▶ DATA SECTION:
☆ ☆ ☆ ☆ ☆

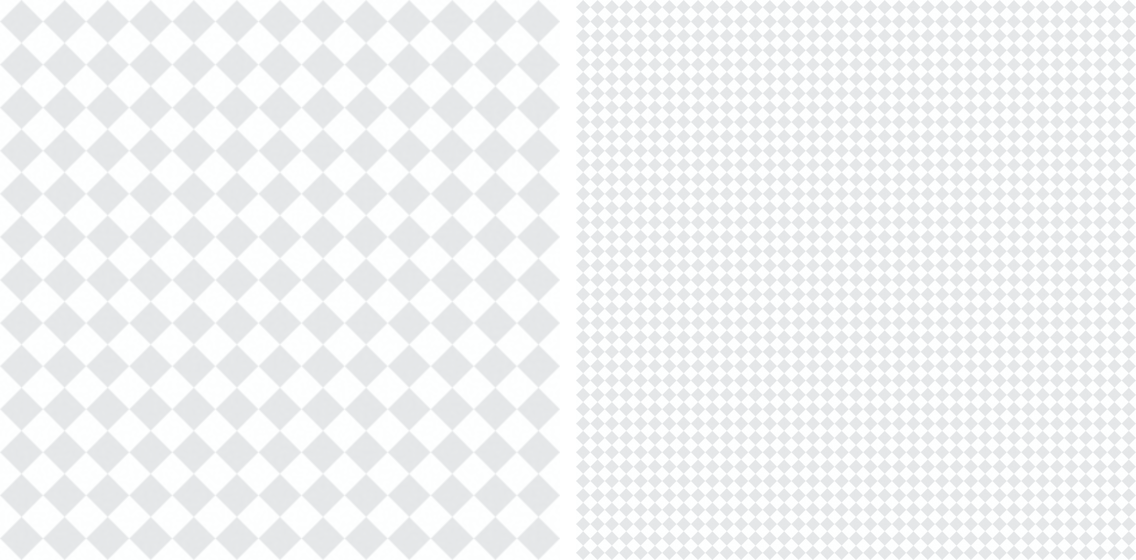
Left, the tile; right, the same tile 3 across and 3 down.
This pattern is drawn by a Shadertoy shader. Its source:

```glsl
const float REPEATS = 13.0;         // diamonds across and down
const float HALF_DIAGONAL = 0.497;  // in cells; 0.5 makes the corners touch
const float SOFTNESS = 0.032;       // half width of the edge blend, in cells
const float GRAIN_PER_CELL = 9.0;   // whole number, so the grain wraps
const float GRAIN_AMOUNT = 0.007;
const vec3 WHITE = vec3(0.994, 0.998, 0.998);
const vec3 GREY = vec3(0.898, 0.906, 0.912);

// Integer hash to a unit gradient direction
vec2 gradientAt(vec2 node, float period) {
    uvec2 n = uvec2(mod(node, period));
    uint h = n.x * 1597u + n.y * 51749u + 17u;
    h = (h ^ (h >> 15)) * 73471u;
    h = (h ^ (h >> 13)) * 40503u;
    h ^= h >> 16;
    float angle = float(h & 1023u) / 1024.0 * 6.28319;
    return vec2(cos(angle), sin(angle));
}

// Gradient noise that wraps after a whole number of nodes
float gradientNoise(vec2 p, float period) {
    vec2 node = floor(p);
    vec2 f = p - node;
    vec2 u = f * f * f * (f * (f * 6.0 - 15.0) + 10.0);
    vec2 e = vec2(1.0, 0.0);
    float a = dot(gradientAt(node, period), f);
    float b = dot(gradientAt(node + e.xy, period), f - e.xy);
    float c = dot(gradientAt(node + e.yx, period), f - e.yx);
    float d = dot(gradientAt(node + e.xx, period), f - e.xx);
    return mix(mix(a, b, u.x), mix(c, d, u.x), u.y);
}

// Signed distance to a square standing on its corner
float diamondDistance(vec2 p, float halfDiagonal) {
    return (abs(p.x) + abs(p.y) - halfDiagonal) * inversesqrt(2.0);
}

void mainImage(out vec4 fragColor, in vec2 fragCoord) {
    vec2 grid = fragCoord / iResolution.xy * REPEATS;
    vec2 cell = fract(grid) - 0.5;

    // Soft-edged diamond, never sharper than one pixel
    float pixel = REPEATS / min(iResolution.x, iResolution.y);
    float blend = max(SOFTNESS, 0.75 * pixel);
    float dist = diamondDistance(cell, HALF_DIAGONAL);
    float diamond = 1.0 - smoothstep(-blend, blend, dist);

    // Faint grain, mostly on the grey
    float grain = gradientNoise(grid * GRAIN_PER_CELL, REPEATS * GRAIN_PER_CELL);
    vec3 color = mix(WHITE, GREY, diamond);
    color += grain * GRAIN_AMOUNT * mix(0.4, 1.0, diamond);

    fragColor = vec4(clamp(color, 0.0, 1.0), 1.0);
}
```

☆ ☆ ☆ ☆ ☆

What you return must match each record exactly and contain no images.

Left, the tile; right, the same tile 3 across and 3 down.
This pattern is drawn by a Shadertoy shader. Its source:

```glsl
const float REPEATS = 13.0;         // diamonds across and down
const float HALF_DIAGONAL = 0.497;  // in cells; 0.5 makes the corners touch
const float SOFTNESS = 0.032;       // half width of the edge blend, in cells
const float GRAIN_PER_CELL = 9.0;   // whole number, so the grain wraps
const float GRAIN_AMOUNT = 0.007;
const vec3 WHITE = vec3(0.994, 0.998, 0.998);
const vec3 GREY = vec3(0.898, 0.906, 0.912);

// Integer hash to a unit gradient direction
vec2 gradientAt(vec2 node, float period) {
    uvec2 n = uvec2(mod(node, period));
    uint h = n.x * 1597u + n.y * 51749u + 17u;
    h = (h ^ (h >> 15)) * 73471u;
    h = (h ^ (h >> 13)) * 40503u;
    h ^= h >> 16;
    float angle = float(h & 1023u) / 1024.0 * 6.28319;
    return vec2(cos(angle), sin(angle));
}

// Gradient noise that wraps after a whole number of nodes
float gradientNoise(vec2 p, float period) {
    vec2 node = floor(p);
    vec2 f = p - node;
    vec2 u = f * f * f * (f * (f * 6.0 - 15.0) + 10.0);
    vec2 e = vec2(1.0, 0.0);
    float a = dot(gradientAt(node, period), f);
    float b = dot(gradientAt(node + e.xy, period), f - e.xy);
    float c = dot(gradientAt(node + e.yx, period), f - e.yx);
    float d = dot(gradientAt(node + e.xx, period), f - e.xx);
    return mix(mix(a, b, u.x), mix(c, d, u.x), u.y);
}

// Signed distance to a square standing on its corner
float diamondDistance(vec2 p, float halfDiagonal) {
    return (abs(p.x) + abs(p.y) - halfDiagonal) * inversesqrt(2.0);
}

void mainImage(out vec4 fragColor, in vec2 fragCoord) {
    vec2 grid = fragCoord / iResolution.xy * REPEATS;
    vec2 cell = fract(grid) - 0.5;

    // Soft-edged diamond, never sharper than one pixel
    float pixel = REPEATS / min(iResolution.x, iResolution.y);
    float blend = max(SOFTNESS, 0.75 * pixel);
    float dist = diamondDistance(cell, HALF_DIAGONAL);
    float diamond = 1.0 - smoothstep(-blend, blend, dist);

    // Faint grain, mostly on the grey
    float grain = gradientNoise(grid * GRAIN_PER_CELL, REPEATS * GRAIN_PER_CELL);
    vec3 color = mix(WHITE, GREY, diamond);
    color += grain * GRAIN_AMOUNT * mix(0.4, 1.0, diamond);

    fragColor = vec4(clamp(color, 0.0, 1.0), 1.0);
}
```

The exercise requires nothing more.